But now I know the different clouds… or at least I am learning them, and have a better appreciation for them.
I went to the cottage over the week to continue my tree-cutting project. It was about 20ºF and cloudy, with a bit of lake-effect snow falling. There was a strong wind from, oddly, the southwest that was blowing right in my face as I was cutting trees. It was not the most pleasant day to be out, but I was already at the property and figured I should cut at least one or two trees down. I cut most of the smaller trees already and upgraded to a larger saw for the remaining big trees, so each tree takes longer.
I was cutting down one tree, about 14 inches in diameter. While sawing, I was thinking about how boring it was to saw this tree, about how sluggish I felt, and about how my arms got tired after a few minutes. I stopped to take a break, and looked up to see the sunlight start to peek through the clouds.

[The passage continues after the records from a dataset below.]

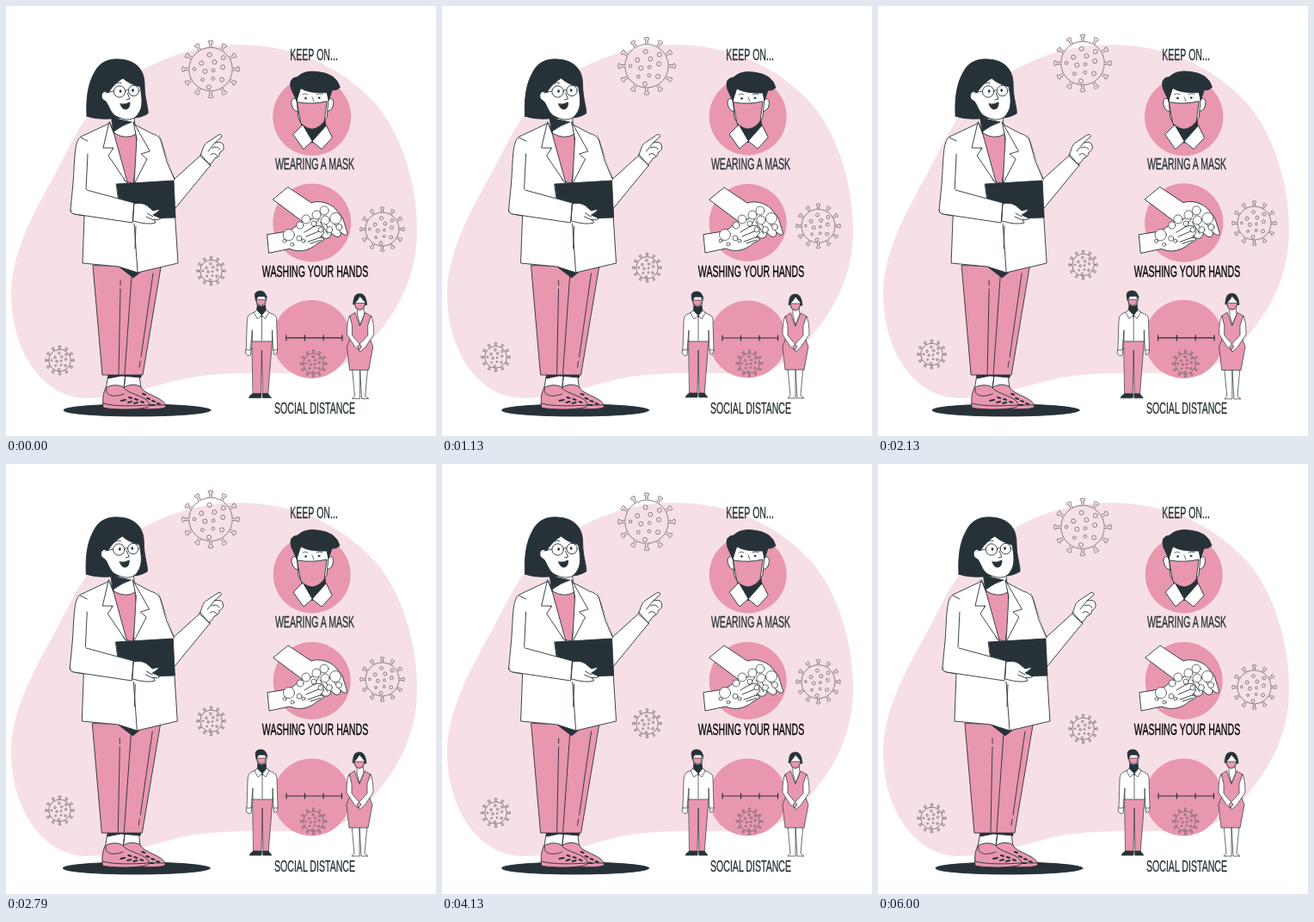
Write an HTML page that moves like this. It is 500 by 500 pixels and loops after 6040 ms.

```html
<!DOCTYPE html>
<html lang="en">
<head>
<meta charset="utf-8">
<title>Keep on</title>
<style>
html, body { margin: 0; width: 100%; height: 100%; overflow: hidden; background: #fff; }
svg { display: block; width: 100vw; height: 100vh; }
.art { stroke: #263238; stroke-width: .9; stroke-linejoin: round; stroke-linecap: round; fill: none; }
.w { fill: #fff; }
.p { fill: #e897ae; }
.d { fill: #263238; }
.disc { fill: #e897ae; stroke: none; }
.fine { stroke-width: .7; }
.virus { fill: none; stroke: #756b70; stroke-width: .85; }
.virus * { vector-effect: non-scaling-stroke; }
.beat { transform-box: fill-box; transform-origin: center; }
text { font: 18px "Liberation Sans", Arial, sans-serif; text-anchor: middle; stroke-width: .35; }
</style>
</head>
<body>
<svg viewBox="0 0 500 500">
<path fill="#f6e0e6" d="M270 45C332 45 388 68 430 114C462 152 478 210 478 262C478 318 452 358 428 386C404 420 378 428 320 427C270 426 235 427 200 435C160 445 130 456 92 456C42 455 6 400 6 335C6 285 35 235 59 192C80 152 92 122 127 95C170 62 220 45 270 45Z"/>

<g id="viruses"></g>

<g id="woman" class="art">
  <ellipse class="d" cx="152.500" cy="470" rx="85.500" ry="7"/>
  <!-- shoes and trousers -->
  <path class="w" d="M119 428L116 446L136 452L139 428ZM139 428L137 446L157 446L155 428Z"/>
  <path class="d" d="M119 429L119 433L134 430L157 432L157 429Z"/>
  <path class="p" d="M137 444C140 440 152 439 157 443C160 452 185 455 186 466C184 470 150 469 139 467Z"/>
  <path class="p" d="M116 444C122 440 131 440 136 443C142 452 165 453 167 464C168 470 123 470 113 467C112 457 113 450 116 444Z"/>
  <path d="M113 462C126 466 150 465 167 464M167 464L186 464M117 445C115 453 125 456 137 451"/>
  <path stroke-width="2" d="M134 459l5-1M142 461l4-1M149 462l4-1M143 455l3 1M150 457l3 1M157 460l3 1M164 456l3 1M170 459l3 1M176 462l3 1M159 451l3 1M168 464l4 0"/>
  <path class="p" d="M101 302L112 429H159L180 304Z"/>
  <path d="M146 315L138 428M133 319V325M133 329L131 428M171 311L157 408M156 413L155 420"/>
  <path class="d" d="M130 302L148 316L158 308V300Z"/>
  <!-- coat -->
  <path class="w" d="M178 151C184 165 188 184 196 201L227 173L238 185L197 235L184 230Z"/>
  <path class="w" stroke="none" d="M148 137L169 148L178 151L190 190L197 234L180 240L150 200Z"/>
  <path class="w" d="M196 202L190 206L196 235L200 299L153 310L131 303L89 299L91 244L80 242Q75 241 75 237L78 206C80 180 79 157 87 152L121 136L126 148L148 137"/>
  <path class="w" stroke="none" d="M148 137L169 148L178 151L196 202L190 230L130 210Z"/>
  <path d="M148 137L169 148Q177 150 180 156L187 181L196 202M149 253L153 309M95 172L93 214M87 153L95 157M151 256L150 282"/>
  <path class="p" d="M126 148L151 148L153 173L148 207L138 203L124 168Z"/>
  <path class="w" d="M123 129L126 148Q140 156 151 149L149 129Z"/>
  <path class="d" d="M123 130L146 135Q136 138 125 146Z"/>
  <path class="w" d="M120 135L113 165L125 165L119 174L142 208L126 150ZM148 135L152 154L149 207L164 178L157 172L167 169Z"/>
  <!-- pointing hand -->
  <path class="w" d="M226 174C229 167 229 161 235 158L247 150Q251 148 251 152L243 159Q253 157 253 163Q254 168 249 170Q248 176 243 177Q240 183 237 184Z"/>
  <path d="M235 169L243 159M240 165Q246 162 249 167M238 173Q243 169 246 175M226 172L238 186"/>
  <!-- folder and left hand -->
  <path class="d" d="M128.500 207L195 203L197 246L134 248Z"/>
  <path class="w" stroke="none" d="M76 238C80 230 84 220 93 213L149 229L148 252L80 242Q75 241 76 238Z"/>
  <path class="w" d="M149 230Q158 228 164 232L171 238L179 236Q177 240 171 243L180 247Q176 250 172 248L174 252Q165 255 148 250Z"/>
  <path d="M94 214L149 229L147 252L80 242Q75 241 75 237M164 241L171 245M163 245L172 249"/>
  <!-- head -->
  <path class="d" d="M94 128C93 108 95 91 103 77C109 65 120 61 132 62C151 63 161 74 161 91C161 108 166 119 165 125C160 128 154 130 148 130L121 131Q105 132 94 128Z"/>
  <path class="w" d="M112 108C109 101 115 97 119 101C124 93 129 88 136 84C144 91 151 92 156 94C158 105 160 117 154 125C148 135 136 133 126 127C120 121 119 114 116 111Z"/>
  <circle cx="132" cy="99.500" r="6.700"/><circle cx="148.500" cy="98.500" r="6.200"/>
  <path d="M125.300 99L116 101M138.700 98.500Q140.500 96.500 142.300 98M141 101L144 108L140 109M128 90Q131 88 134 89.500M147 89Q150 88 152 90"/>
  <ellipse class="d" cx="133" cy="99" rx=".8" ry="1.600"/><ellipse class="d" cx="147.500" cy="98" rx=".8" ry="1.600"/>
  <path class="d" d="M133 114Q139 115 144 112Q144 120 139 120Q135 120 133 114Z"/>
</g>

<g class="art beat">
  <circle class="disc" cx="355.700" cy="128.500" r="45"/>
  <path class="d" d="M344 133L371 133L372 143L356 159L344 143Z"/>
  <path class="w" d="M345 138L334 149L346 166L356 157ZM372 139L356 157L367 166L379 153Z"/>
  <path class="w" d="M337 108C331 106 331 114 334 119Q337 124 341 122ZM375 108C382 106 381 114 379 119Q375 124 371 122Z"/>
  <path class="w" d="M338 96L376 96L373 129Q367 142 356 143Q345 142 340 130Z"/>
  <path class="d" d="M338 110L332 97Q328 84 339 83Q347 75 362 77Q384 79 388 95Q384 99 379 98L375 110L373 101Q352 102 343 96Z"/>
  <path class="p" d="M339 112Q356 115 373 111L370 134Q364 142 356 143Q348 142 343 136Z"/>
  <path class="fine" d="M345 103Q348 101 351 103M361 103Q365 101 368 103M356 106L358 111"/>
  <circle class="d" cx="348.500" cy="107.500" r=".9"/><circle class="d" cx="364" cy="107" r=".9"/>
</g>

<g class="art beat">
  <circle class="disc" cx="355.700" cy="252" r="45"/>
  <path class="w" d="M311 225L328 211L355 229C364 226 375 229 382 235L391 246L396 262Q398 267 393 266L389 263Q389 270 383 268L378 264Q377 271 370 270L364 264L344 250Z"/>
  <path class="w" d="M304 266L306 287L330 282C341 287 353 284 362 276L369 272Q370 269 365 269L370 263Q369 260 363 262L367 256Q364 254 357 257L364 248Q363 244 357 247L344 252C338 254 333 261 327 262Z"/>
  <path d="M357 257L347 263M363 262L349 268M365 269L351 274M377 248L389 263M371 252L378 264M365 251L374 265M354 276L366 272"/>
  <g id="bubbles" class="w fine"></g>
</g>

<g class="art beat fine">
  <circle class="disc" cx="355.500" cy="387.500" r="45"/>
  <path stroke-width="1.200" d="M326 386H391M326 383v6M347.500 383v6M369 383v6M390.500 383v6"/>
  <g id="near"></g>
  <!-- man -->
  <path class="p" d="M287 389H310L305 453H299L298 400L297 453H288Z"/>
  <path class="d" d="M288 450L297 450V455H283Q284 452 288 450ZM299 450L305 450L309 455H299Z"/>
  <path class="w" d="M280 399L279 403Q281 408 285 406L286 398ZM311 398L312 405Q316 406 316 399Z"/>
  <path class="w" d="M292 355L284 359Q281 361 281 368L280 400H285L287 377V390H310L310 377L311 400H316L315 365Q315 360 311 359L303 355Z"/>
  <path class="d" d="M293 347L292 356L298 362L303 356L302 347Z"/>
  <path class="w" d="M292 354L289 357L293 364L298 360ZM303 354L298 360L302 364L306 357Z"/>
  <path d="M298 361V389"/>
  <path class="w" d="M291 338L304 338L302 348L297 350L293 348Z"/>
  <path class="d" d="M291 343L290 337Q290 332 297 332Q304 333 303 342L301 338L294 338Z"/>
  <path class="p" d="M292 342L302 342L301 347L297 349L293 347Z"/>
  <!-- woman -->
  <path class="w" d="M402 420L405 453L402 456H411V421ZM411 421L413 456H421L417 453L420 420Z"/>
  <path class="d" d="M403 347L404 341Q405 335 411 335Q418 335 419 348L413 349Z"/>
  <path class="w" d="M408 349V359L411 371L416 359L415 349Z"/>
  <path class="w" d="M405 346Q409 342 411 338Q415 343 417 345L415 352L411 354L407 352Z"/>
  <path class="p" d="M405 346L417 346L415 352L411 354L407 352Z"/>
  <path class="p" d="M405 357L399 361L400 386L396 396L399 423H421L426 396L422 386L424 361L417 357L411 372Z"/>
  <path class="w" d="M399 361Q396 366 396 382L405 396L410 400L413 396L402 383L402 372ZM424 361Q427 366 427 382L417 397L411 402L408 396L420 383L420 372Z"/>
</g>

<g id="labels"></g>
</svg>
<script>
const LOOP = 6040, STEP = 40, BEAT = LOOP / 4;
const get = id => document.getElementById(id);

function virusAt(x, y, size) {
  let parts = '<circle r="26"/>';
  for (let a = 0; a < 360; a += 30)
    parts += `<path fill="#f6e0e6" transform="rotate(${a})" d="M-1.300 -26V-31.500Q-3 -31.500 -3 -33T-1.300 -34.300H1.300Q3 -34.300 3 -33T1.300 -31.500V-26"/>`;
  for (let i = 0; i < 12; i++) {
    const a = i * 2.4 + .4, r = 6.4 * Math.sqrt(i + .3);
    parts += `<circle cx="${r * Math.cos(a)}" cy="${r * Math.sin(a)}" r="${i % 3 ? 2.6 : 1.9}"/>`;
  }
  return `<g class="virus" transform="translate(${x} ${y}) scale(${size})">${parts}</g>`;
}

get('viruses').innerHTML =
  virusAt(238, 73.5, .97) + virusAt(437.5, 259.5, .75) + virusAt(238.5, 308, .49) + virusAt(62.5, 412, .49);
get('near').innerHTML = virusAt(357.5, 415.5, .45).replaceAll('#f6e0e6', '#e897ae');

get('bubbles').innerHTML = [
  [329, 266, 6.5], [342, 255, 4], [349, 248, 5], [361, 243, 5], [370, 238, 5], [383, 247, 6.5],
  [371, 249, 5], [387, 257, 3.5], [376, 260, 3.5], [366, 260, 3], [358, 253, 3], [341, 270, 3],
  [333, 277, 2], [324, 273, 2], [346, 273, 2]
].map(([x, y, r]) => `<circle cx="${x}" cy="${y}" r="${r}"/>`).join('');

get('labels').innerHTML = [
  ['KEEP ON...', 358, 63], ['WEARING A MASK', 359, 190],
  ['WASHING YOUR HANDS', 359.5, 315, '#000'], ['SOCIAL DISTANCE', 359, 473.5]
].map(([s, x, y, ink = '#263238']) =>
  `<text transform="translate(${x} ${y}) scale(.588 1)" fill="${ink}" stroke="${ink}">${s}</text>`).join('');

// Eased value at p from [position, value] pairs
function keyed(p, keys) {
  const i = keys.findIndex(k => k[0] > p);
  const [a, from] = keys[i - 1], [b, to] = keys[i];
  const u = (p - a) / (b - a);
  return from + (to - from) * u * u * (3 - 2 * u);
}

const sway = [[0, 0], [.34, 2.7], [.685, -3.9], [1, 0]];
const pulse = [[0, 1], [.1, 1.1], [.3, 1], [.4, 1], [.5, 1.1], [.6, 1], [1, 1]];
const icons = document.querySelectorAll('.beat');

function draw(now) {
  const t = Math.floor(now % LOOP / STEP) * STEP;
  const lift = 10 * (1 - Math.abs(1 - 2 * t / LOOP));
  get('viruses').setAttribute('transform', `translate(0 ${-lift})`);
  get('woman').setAttribute('transform', `translate(${keyed(t * 2 / LOOP % 1, sway)} 0)`);
  const size = keyed((t + 30) / BEAT % 1, pulse);
  icons.forEach(icon => icon.style.transform = `scale(${size})`);
  requestAnimationFrame(() => draw(performance.now() - start));
}
const start = performance.now();
draw(0);
</script>
</body>
</html>
```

I’ve been thinking that lake-effect snow clouds, our most common winter clouds that can cover the sky for days and days, are probably status clouds—the low-lying, formless clouds that are essentially a layer of thick fog only a few thousand feet in the sky. It was nice that the sun was visible at all, a sign that the strong winds were breaking up the cloud layer. I watched the wind move the clouds around a while, the patch of sunlight moving accordingly, and then when back to sawing. When I was ready to leave, the clouds had opened more to allow more beams of sunlight through.
The sky continued to open, and by the time I trudged back to my car, there were even patches of blue sky. The wind and warmer temperatures had changed the clouds. I’m still learning, but I think these new clouds were probably stratocumulus—large, billowly rolls of clouds that are half-way between the thick, shapeless stratus clouds and the cotton balls of white fluff that are cumulus clouds.
During the past few years I’ve really been trying to spend more time appreciating nature (which is really where this blog comes from), and I think one of the biggest changes that I’ve made is that I’m routinely paying more attention to the sky whenever I’m outside, even at night. I spent a lot of time last fall looking at the sky and enjoying the clouds in general, and that was nice. Now I’m looking forward to looking at the clouds with a bit more knowledge, and expecting that I’ll appreciate them even more.